Not yet taking the situation too seriously, she made her left-hand turn onto Gorman Road and was proceeding toward the Forest Ridge Elementary School when she noticed that in the car that had passed her "there was a man in the back struggling with something." The car then "screeched to a stop." As she passed it, she noticed that the thing the man was struggling with in the back seat "was a baby seat." According to Ms. Nehring, "that's when I started really paying attention." She described how the baby seat was "just tossed on the road. I mean just tossed, really thrown down just like a bag of garbage or a bag of potatoes or something." As the other car sped away, Ms. Nehring noticed that there was a baby in the baby seat.
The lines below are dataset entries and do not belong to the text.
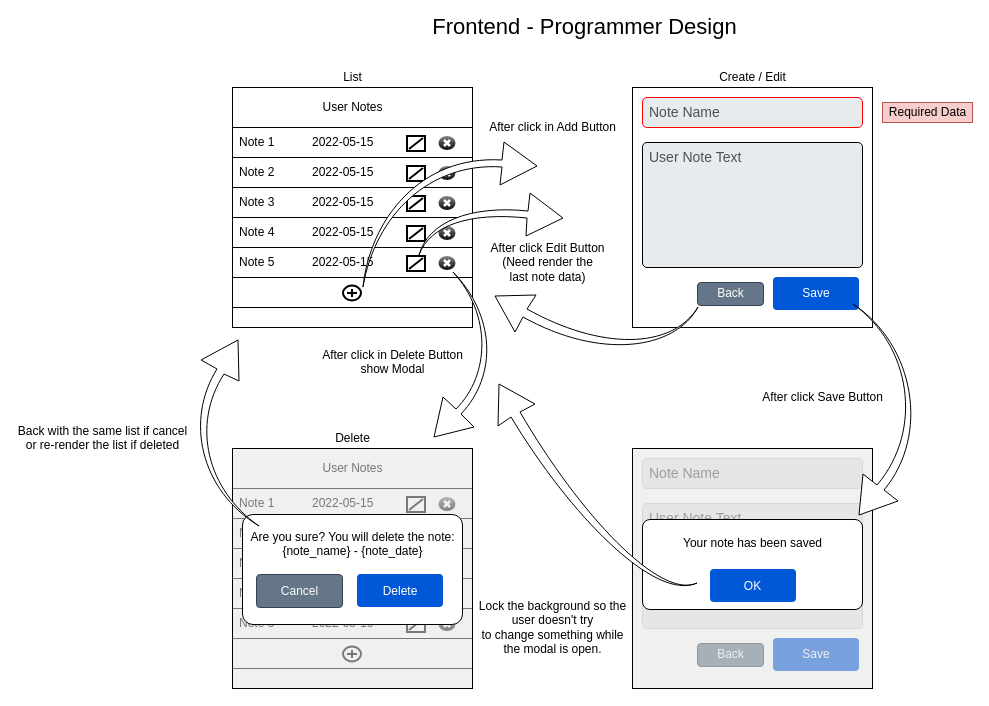
<!DOCTYPE html>
<html lang="en">
<head>
<meta charset="utf-8">
<title>Frontend - Programmer Design</title>
<style>
:root {
  --ink: #000;
  --paper: #fff;
  --field: #e7ebee;
  --field-text: #505050;
  --required: #f00;
  --tag-fill: #f8cecc;
  --tag-line: #b85450;
  --primary: #0057d8;
  --secondary: #647687;
  --secondary-line: #314354;
  --dim: rgba(226, 226, 226, .53);
}
* { box-sizing: border-box; margin: 0; padding: 0; }
html, body { overflow: hidden; }
body { width: 989px; height: 706px; background: var(--paper); }
.board {
  position: relative; width: 989px; height: 706px; overflow: hidden;
  font: 12px/14.4px "Liberation Sans", Helvetica, Arial, sans-serif; color: var(--ink);
}
h1 { position: absolute; left: 384px; top: 14px; width: 401px; font-size: 22px; line-height: 26px; font-weight: 400; text-align: center; }

.label { position: absolute; text-align: center; white-space: nowrap; transform: translateX(-50%); }
.tag {
  position: absolute; left: 882px; top: 102px; width: 91px; height: 21px; line-height: 19px;
  text-align: center; background: var(--tag-fill); border: 1px solid var(--tag-line);
}

.panel { position: absolute; width: 241px; height: 241px; border: 1px solid var(--ink); background: var(--paper); }
.left { left: 232px; }
.right { left: 632px; }
.upper { top: 87px; }
.lower { top: 448px; }
.dimmed::after { content: ""; position: absolute; inset: 0; background: var(--dim); }

.list { list-style: none; }
.list-title, .add { display: flex; align-items: center; justify-content: center; border-bottom: 1px solid var(--ink); font-weight: 400; font-size: 12px; }
.list-title { height: 40px; }
.add { height: 30px; }
.list li {
  display: grid; grid-template-columns: 73px 93px 32px 18px; align-items: center;
  height: 30px; padding-left: 6px; border-bottom: 1px solid var(--ink);
}
.icon { display: block; width: 20px; height: 18px; }
.add .icon { margin-left: -1px; }
.list li .icon { margin-left: 1px; }

.form { display: flex; flex-direction: column; padding: 9px; }
.field { width: 221px; border: 1px solid var(--ink); border-radius: 5px; background: var(--field); color: var(--field-text); font-size: 14px; line-height: 17px; padding: 6px; }
.name { height: 31px; border-color: var(--required); }
.text { height: 126px; margin-top: 14px; }
.dimmed .field { border-color: #ccc; }
.actions { display: flex; align-items: center; justify-content: flex-end; gap: 9px; margin: 9px 4px 0 0; }
.button {
  display: flex; align-items: center; justify-content: center; width: 86px; height: 33px;
  border-radius: 4px; background: var(--primary); color: var(--paper); text-decoration: none;
}
.button.secondary { width: 87px; height: 34px; background: var(--secondary); border: 1px solid var(--secondary-line); }
.button.back { width: 67px; height: 24px; }

.modal { position: absolute; width: 221px; border: 1px solid var(--ink); background: var(--paper); text-align: center; }
.modal p { white-space: nowrap; }
.confirm { left: 242px; top: 514px; height: 111px; border-radius: 11px; padding-top: 15px; }
.confirm .choices { display: flex; justify-content: center; align-items: center; gap: 14px; margin: 15px 6px 0 0; }
.saved { left: 642px; top: 519px; height: 91px; border-radius: 8px; padding-top: 16px; }
.saved .button { margin: 19px auto 0; }

.arrows { position: absolute; left: 0; top: 0; }
</style>
</head>
<body>
<svg width="0" height="0" style="position:absolute" aria-hidden="true">
  <defs>
    <linearGradient id="delete-shade" x1="0" y1="0" x2="0" y2="1">
      <stop offset="0" stop-color="#888"/>
      <stop offset=".5" stop-color="#444"/>
      <stop offset="1" stop-color="#111"/>
    </linearGradient>
    <symbol id="edit" viewBox="0 0 20 18">
      <path d="M1 2H19V17H1ZM3 15L17 4" fill="none" stroke="#000" stroke-width="2"/>
    </symbol>
    <symbol id="delete" viewBox="0 0 20 18">
      <ellipse cx="9" cy="9" rx="8.5" ry="7" fill="url(#delete-shade)"/>
      <path d="M6 6L12 12M12 6L6 12" stroke="#fff" stroke-width="2.5"/>
    </symbol>
    <symbol id="plus" viewBox="0 0 20 18">
      <ellipse cx="10" cy="9" rx="9" ry="7.5" fill="none" stroke="#000" stroke-width="2"/>
      <path d="M5 9H15M10 5V13" stroke="#000" stroke-width="2"/>
    </symbol>
  </defs>
</svg>

<main class="board">
  <h1>Frontend - Programmer Design</h1>

  <p class="label" style="left:352.5px;top:70px">List</p>
  <section class="panel left upper">
    <h2 class="list-title">User Notes</h2>
    <ul class="list">
      <li><span>Note 1</span><span>2022-05-15</span><svg class="icon"><use href="#edit"/></svg><svg class="icon"><use href="#delete"/></svg></li>
      <li><span>Note 2</span><span>2022-05-15</span><svg class="icon"><use href="#edit"/></svg><svg class="icon"><use href="#delete"/></svg></li>
      <li><span>Note 3</span><span>2022-05-15</span><svg class="icon"><use href="#edit"/></svg><svg class="icon"><use href="#delete"/></svg></li>
      <li><span>Note 4</span><span>2022-05-15</span><svg class="icon"><use href="#edit"/></svg><svg class="icon"><use href="#delete"/></svg></li>
      <li><span>Note 5</span><span>2022-05-15</span><svg class="icon"><use href="#edit"/></svg><svg class="icon"><use href="#delete"/></svg></li>
    </ul>
    <div class="add"><svg class="icon"><use href="#plus"/></svg></div>
  </section>

  <p class="label" style="left:752.5px;top:70px">Create / Edit</p>
  <section class="panel right upper form">
    <div class="field name">Note Name</div>
    <div class="field text">User Note Text</div>
    <div class="actions"><a class="button secondary back" href="#">Back</a><a class="button" href="#">Save</a></div>
  </section>
  <p class="tag">Required Data</p>

  <p class="label" style="left:352.5px;top:431px">Delete</p>
  <section class="panel left lower dimmed">
    <h2 class="list-title">User Notes</h2>
    <ul class="list">
      <li><span>Note 1</span><span>2022-05-15</span><svg class="icon"><use href="#edit"/></svg><svg class="icon"><use href="#delete"/></svg></li>
      <li><span>Note 2</span><span>2022-05-15</span><svg class="icon"><use href="#edit"/></svg><svg class="icon"><use href="#delete"/></svg></li>
      <li><span>Note 3</span><span>2022-05-15</span><svg class="icon"><use href="#edit"/></svg><svg class="icon"><use href="#delete"/></svg></li>
      <li><span>Note 4</span><span>2022-05-15</span><svg class="icon"><use href="#edit"/></svg><svg class="icon"><use href="#delete"/></svg></li>
      <li><span>Note 5</span><span>2022-05-15</span><svg class="icon"><use href="#edit"/></svg><svg class="icon"><use href="#delete"/></svg></li>
    </ul>
    <div class="add"><svg class="icon"><use href="#plus"/></svg></div>
  </section>
  <section class="modal confirm">
    <p>Are you sure? You will delete the note:<br>{note_name} - {note_date}</p>
    <div class="choices"><a class="button secondary" href="#">Cancel</a><a class="button" href="#">Delete</a></div>
  </section>

  <section class="panel right lower form dimmed">
    <div class="field name">Note Name</div>
    <div class="field text">User Note Text</div>
    <div class="actions"><a class="button secondary back" href="#">Back</a><a class="button" href="#">Save</a></div>
  </section>
  <section class="modal saved">
    <p>Your note has been saved</p>
    <a class="button" href="#">OK</a>
  </section>

  <svg class="arrows" width="989" height="706" viewBox="0 0 989 706" fill="#fff" stroke="#000" stroke-linejoin="miter" aria-hidden="true">
    <path id="add-to-form" d="M363 287C370 220 420 155 502 160L504 142L537 166L500 185L502 167C430 162 375 215 363 287Z"/>
    <path id="edit-to-form" d="M419 255C428 222 470 205 528 211L530 193L563 218L526 236L527 218C470 212 430 225 419 255Z"/>
    <path id="delete-to-modal" d="M453 272C495 315 498 375 461 414L474 427L434 437L443 397L456 409C490 375 492 315 453 272Z"/>
    <path id="back-to-list" d="M698 307C675 350 600 360 523 317L515 332L495 296L536 295L527 309C600 350 672 350 698 307Z"/>
    <path id="save-to-modal" d="M853 304C915 345 930 435 884 490L898 501L859 515L863 474L877 485C924 430 911 345 853 304Z"/>
    <path id="ok-to-list" d="M697 583C655 602 570 515 511 417L498 426L499 384L535 404L520 412C580 515 660 600 697 583Z"/>
    <path id="confirm-to-list" d="M259 526C200 490 185 420 217 369L201 360L238 340L239 381L224 374C191 425 207 490 259 526Z"/>
  </svg>

  <p class="label" style="left:552.5px;top:120px">After click in Add Button</p>
  <p class="label" style="left:547.5px;top:241px">After click Edit Button<br>(Need render the<br>last note data)</p>
  <p class="label" style="left:392.5px;top:348px">After click in Delete Button<br>show Modal</p>
  <p class="label" style="left:822.5px;top:390px">After click Save Button</p>
  <p class="label" style="left:102.5px;top:424px">Back with the same list if cancel<br>or re-render the list if deleted</p>
  <p class="label" style="left:552.5px;top:599px">Lock the background so the<br>user doesn't try<br>to change something while<br>the modal is open.</p>
</main>
</body>
</html>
As she described it:
[W]ith the force of the impact of the baby seat hitting the pavement, it landed straight up, but it flipped on its side and the baby, I could see at that point there was a child in it, and the baby stood straight up and she was right in the middle of the road.
Ms. Nehring picked up little Sarina Basu from the roadway and ultimately took her to the police.
Various police officers described being able to follow a trail of blood, of clothing, and of flesh 1.7 miles west on Gorman Road to the point where the mangled body of Pam Basu was finally disengaged from the BMW and left on the roadway. *367 Just before the point where the body finally came loose from the car, the driver's side of the automobile to which her body was attached had rammed into a barbed wire fence. What was left of the body was wrapped with barbed wire that had coiled around it four times.
In addition to describing the massive mutilation, the post mortem examiner also testified to the fact that Dr. Basu's left arm had gotten entangled in the safety belt and that that was what kept her body from being disengaged from the car.
Solomon v. State, 646 A.2d 1064, 1076-81 (Md. App. 1994).
* * *
Funny how I remember that like it was yesterday, when it's over 12 years ago already and so much has happened. How the news kept running the home movie that the daddy took of mommy and little baby on the lawn, waving bye-bye for baby's first day of school, and in the background you see the killers, who nobody knew were killers then, walk by, slowly, taking it all in. That happened within a day or two of when I was mugged. Actually, it might have been the same day even - I've mercifully managed to forget the exact date I got robbed. I remember sitting alone in the house (Dale was on a business trip) watching the news about Dr. Pam Basu and thinking, That could easily have been me, and other times, Why wasn't it me? My father died, I don't have a husband or a baby, there's less reason for me to still be here than her. But at the same time, scared because for the first time in many years I realized I didn't want to die. In those days I had nary a crack-smokin' idea that I'd become a hifalutin lawyer bopping down H Street with all the other hifalutin lawyers in our tailored suits with folders under our arms and reading about this case in the Atlantic Reporter. In those days I was doing well to wake up in the morning.